#### What to do
Nothing left out, nothing added: return the full set of records.

Collection entries:
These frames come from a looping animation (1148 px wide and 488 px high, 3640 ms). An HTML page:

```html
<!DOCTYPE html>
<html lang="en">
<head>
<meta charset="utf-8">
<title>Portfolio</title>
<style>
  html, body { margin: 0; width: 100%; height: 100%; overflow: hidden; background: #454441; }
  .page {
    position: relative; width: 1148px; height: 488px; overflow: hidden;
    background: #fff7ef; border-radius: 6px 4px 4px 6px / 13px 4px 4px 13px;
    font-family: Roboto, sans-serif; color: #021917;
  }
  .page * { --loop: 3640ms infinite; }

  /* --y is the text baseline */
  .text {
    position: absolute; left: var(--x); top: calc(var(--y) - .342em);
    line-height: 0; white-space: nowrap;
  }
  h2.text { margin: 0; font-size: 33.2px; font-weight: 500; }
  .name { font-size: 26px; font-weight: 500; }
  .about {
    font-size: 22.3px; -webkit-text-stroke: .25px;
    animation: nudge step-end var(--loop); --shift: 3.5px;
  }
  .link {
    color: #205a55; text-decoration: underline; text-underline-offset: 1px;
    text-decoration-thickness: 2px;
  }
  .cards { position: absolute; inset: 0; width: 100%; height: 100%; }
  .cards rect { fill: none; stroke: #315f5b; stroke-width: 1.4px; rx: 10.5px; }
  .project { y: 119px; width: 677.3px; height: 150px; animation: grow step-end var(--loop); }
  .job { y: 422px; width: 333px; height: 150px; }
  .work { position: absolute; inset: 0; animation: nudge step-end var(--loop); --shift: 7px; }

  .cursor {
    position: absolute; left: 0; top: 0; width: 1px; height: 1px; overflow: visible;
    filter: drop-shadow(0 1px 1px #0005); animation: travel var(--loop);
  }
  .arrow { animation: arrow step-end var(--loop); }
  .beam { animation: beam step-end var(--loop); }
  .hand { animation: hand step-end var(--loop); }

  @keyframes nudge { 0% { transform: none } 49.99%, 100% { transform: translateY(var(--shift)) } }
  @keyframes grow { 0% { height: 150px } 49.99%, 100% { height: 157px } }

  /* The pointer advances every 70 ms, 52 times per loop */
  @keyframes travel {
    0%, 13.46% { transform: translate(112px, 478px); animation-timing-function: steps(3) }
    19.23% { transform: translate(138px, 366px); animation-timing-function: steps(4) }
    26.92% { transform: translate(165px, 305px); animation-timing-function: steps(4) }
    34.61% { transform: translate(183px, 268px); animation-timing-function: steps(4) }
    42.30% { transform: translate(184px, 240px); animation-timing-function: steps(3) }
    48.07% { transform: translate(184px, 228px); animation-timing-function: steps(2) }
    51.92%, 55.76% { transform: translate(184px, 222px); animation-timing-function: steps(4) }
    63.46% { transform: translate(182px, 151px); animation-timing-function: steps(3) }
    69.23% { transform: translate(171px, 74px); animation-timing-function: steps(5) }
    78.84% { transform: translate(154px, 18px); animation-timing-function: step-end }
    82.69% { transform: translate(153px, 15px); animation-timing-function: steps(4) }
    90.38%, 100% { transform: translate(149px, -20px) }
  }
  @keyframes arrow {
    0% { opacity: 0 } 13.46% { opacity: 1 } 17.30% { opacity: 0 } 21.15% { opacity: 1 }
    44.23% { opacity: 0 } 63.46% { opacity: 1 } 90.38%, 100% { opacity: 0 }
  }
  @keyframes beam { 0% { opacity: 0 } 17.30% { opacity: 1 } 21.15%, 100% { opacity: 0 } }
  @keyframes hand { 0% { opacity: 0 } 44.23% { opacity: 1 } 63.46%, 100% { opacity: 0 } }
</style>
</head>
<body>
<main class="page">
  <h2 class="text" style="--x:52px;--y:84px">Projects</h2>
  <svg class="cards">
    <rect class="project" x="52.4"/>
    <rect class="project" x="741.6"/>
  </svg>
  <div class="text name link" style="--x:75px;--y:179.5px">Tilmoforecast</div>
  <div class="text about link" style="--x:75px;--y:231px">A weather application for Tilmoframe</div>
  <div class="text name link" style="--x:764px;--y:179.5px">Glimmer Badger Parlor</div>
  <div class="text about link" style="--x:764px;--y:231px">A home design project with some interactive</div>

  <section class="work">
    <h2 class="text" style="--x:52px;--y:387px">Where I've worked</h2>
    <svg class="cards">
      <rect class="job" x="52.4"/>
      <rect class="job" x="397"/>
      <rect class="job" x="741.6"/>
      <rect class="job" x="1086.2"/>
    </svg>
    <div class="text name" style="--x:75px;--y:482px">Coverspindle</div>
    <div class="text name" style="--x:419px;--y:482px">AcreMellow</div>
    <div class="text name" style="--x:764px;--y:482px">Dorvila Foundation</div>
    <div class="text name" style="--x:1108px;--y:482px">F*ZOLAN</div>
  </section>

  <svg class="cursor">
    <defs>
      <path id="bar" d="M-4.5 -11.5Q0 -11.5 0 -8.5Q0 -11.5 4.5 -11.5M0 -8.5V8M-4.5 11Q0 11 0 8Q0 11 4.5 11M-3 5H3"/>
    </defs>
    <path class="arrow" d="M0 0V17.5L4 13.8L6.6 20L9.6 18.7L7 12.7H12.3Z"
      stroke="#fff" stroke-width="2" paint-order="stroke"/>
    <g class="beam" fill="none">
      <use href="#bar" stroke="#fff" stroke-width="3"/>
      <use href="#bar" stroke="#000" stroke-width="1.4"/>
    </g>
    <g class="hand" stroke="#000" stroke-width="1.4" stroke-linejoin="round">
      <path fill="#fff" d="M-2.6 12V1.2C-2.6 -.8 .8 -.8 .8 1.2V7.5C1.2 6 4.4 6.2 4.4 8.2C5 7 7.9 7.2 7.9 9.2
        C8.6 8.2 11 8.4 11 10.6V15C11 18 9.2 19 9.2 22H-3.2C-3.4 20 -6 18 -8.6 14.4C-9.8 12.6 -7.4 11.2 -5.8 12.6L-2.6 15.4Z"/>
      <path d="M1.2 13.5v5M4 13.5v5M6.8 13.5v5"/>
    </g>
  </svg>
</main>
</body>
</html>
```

#### Answer to this exercise
These frames come from a looping animation (1148 px wide and 488 px high, 3640 ms). An HTML page:

```html
<!DOCTYPE html>
<html lang="en">
<head>
<meta charset="utf-8">
<title>Portfolio</title>
<style>
  html, body { margin: 0; width: 100%; height: 100%; overflow: hidden; background: #454441; }
  .page {
    position: relative; width: 1148px; height: 488px; overflow: hidden;
    background: #fff7ef; border-radius: 6px 4px 4px 6px / 13px 4px 4px 13px;
    font-family: Roboto, sans-serif; color: #021917;
  }
  .page * { --loop: 3640ms infinite; }

  /* --y is the text baseline */
  .text {
    position: absolute; left: var(--x); top: calc(var(--y) - .342em);
    line-height: 0; white-space: nowrap;
  }
  h2.text { margin: 0; font-size: 33.2px; font-weight: 500; }
  .name { font-size: 26px; font-weight: 500; }
  .about {
    font-size: 22.3px; -webkit-text-stroke: .25px;
    animation: nudge step-end var(--loop); --shift: 3.5px;
  }
  .link {
    color: #205a55; text-decoration: underline; text-underline-offset: 1px;
    text-decoration-thickness: 2px;
  }
  .cards { position: absolute; inset: 0; width: 100%; height: 100%; }
  .cards rect { fill: none; stroke: #315f5b; stroke-width: 1.4px; rx: 10.5px; }
  .project { y: 119px; width: 677.3px; height: 150px; animation: grow step-end var(--loop); }
  .job { y: 422px; width: 333px; height: 150px; }
  .work { position: absolute; inset: 0; animation: nudge step-end var(--loop); --shift: 7px; }

  .cursor {
    position: absolute; left: 0; top: 0; width: 1px; height: 1px; overflow: visible;
    filter: drop-shadow(0 1px 1px #0005); animation: travel var(--loop);
  }
  .arrow { animation: arrow step-end var(--loop); }
  .beam { animation: beam step-end var(--loop); }
  .hand { animation: hand step-end var(--loop); }

  @keyframes nudge { 0% { transform: none } 49.99%, 100% { transform: translateY(var(--shift)) } }
  @keyframes grow { 0% { height: 150px } 49.99%, 100% { height: 157px } }

  /* The pointer advances every 70 ms, 52 times per loop */
  @keyframes travel {
    0%, 13.46% { transform: translate(112px, 478px); animation-timing-function: steps(3) }
    19.23% { transform: translate(138px, 366px); animation-timing-function: steps(4) }
    26.92% { transform: translate(165px, 305px); animation-timing-function: steps(4) }
    34.61% { transform: translate(183px, 268px); animation-timing-function: steps(4) }
    42.30% { transform: translate(184px, 240px); animation-timing-function: steps(3) }
    48.07% { transform: translate(184px, 228px); animation-timing-function: steps(2) }
    51.92%, 55.76% { transform: translate(184px, 222px); animation-timing-function: steps(4) }
    63.46% { transform: translate(182px, 151px); animation-timing-function: steps(3) }
    69.23% { transform: translate(171px, 74px); animation-timing-function: steps(5) }
    78.84% { transform: translate(154px, 18px); animation-timing-function: step-end }
    82.69% { transform: translate(153px, 15px); animation-timing-function: steps(4) }
    90.38%, 100% { transform: translate(149px, -20px) }
  }
  @keyframes arrow {
    0% { opacity: 0 } 13.46% { opacity: 1 } 17.30% { opacity: 0 } 21.15% { opacity: 1 }
    44.23% { opacity: 0 } 63.46% { opacity: 1 } 90.38%, 100% { opacity: 0 }
  }
  @keyframes beam { 0% { opacity: 0 } 17.30% { opacity: 1 } 21.15%, 100% { opacity: 0 } }
  @keyframes hand { 0% { opacity: 0 } 44.23% { opacity: 1 } 63.46%, 100% { opacity: 0 } }
</style>
</head>
<body>
<main class="page">
  <h2 class="text" style="--x:52px;--y:84px">Projects</h2>
  <svg class="cards">
    <rect class="project" x="52.4"/>
    <rect class="project" x="741.6"/>
  </svg>
  <div class="text name link" style="--x:75px;--y:179.5px">Tilmoforecast</div>
  <div class="text about link" style="--x:75px;--y:231px">A weather application for Tilmoframe</div>
  <div class="text name link" style="--x:764px;--y:179.5px">Glimmer Badger Parlor</div>
  <div class="text about link" style="--x:764px;--y:231px">A home design project with some interactive</div>

  <section class="work">
    <h2 class="text" style="--x:52px;--y:387px">Where I've worked</h2>
    <svg class="cards">
      <rect class="job" x="52.4"/>
      <rect class="job" x="397"/>
      <rect class="job" x="741.6"/>
      <rect class="job" x="1086.2"/>
    </svg>
    <div class="text name" style="--x:75px;--y:482px">Coverspindle</div>
    <div class="text name" style="--x:419px;--y:482px">AcreMellow</div>
    <div class="text name" style="--x:764px;--y:482px">Dorvila Foundation</div>
    <div class="text name" style="--x:1108px;--y:482px">F*ZOLAN</div>
  </section>

  <svg class="cursor">
    <defs>
      <path id="bar" d="M-4.5 -11.5Q0 -11.5 0 -8.5Q0 -11.5 4.5 -11.5M0 -8.5V8M-4.5 11Q0 11 0 8Q0 11 4.5 11M-3 5H3"/>
    </defs>
    <path class="arrow" d="M0 0V17.5L4 13.8L6.6 20L9.6 18.7L7 12.7H12.3Z"
      stroke="#fff" stroke-width="2" paint-order="stroke"/>
    <g class="beam" fill="none">
      <use href="#bar" stroke="#fff" stroke-width="3"/>
      <use href="#bar" stroke="#000" stroke-width="1.4"/>
    </g>
    <g class="hand" stroke="#000" stroke-width="1.4" stroke-linejoin="round">
      <path fill="#fff" d="M-2.6 12V1.2C-2.6 -.8 .8 -.8 .8 1.2V7.5C1.2 6 4.4 6.2 4.4 8.2C5 7 7.9 7.2 7.9 9.2
        C8.6 8.2 11 8.4 11 10.6V15C11 18 9.2 19 9.2 22H-3.2C-3.4 20 -6 18 -8.6 14.4C-9.8 12.6 -7.4 11.2 -5.8 12.6L-2.6 15.4Z"/>
      <path d="M1.2 13.5v5M4 13.5v5M6.8 13.5v5"/>
    </g>
  </svg>
</main>
</body>
</html>
```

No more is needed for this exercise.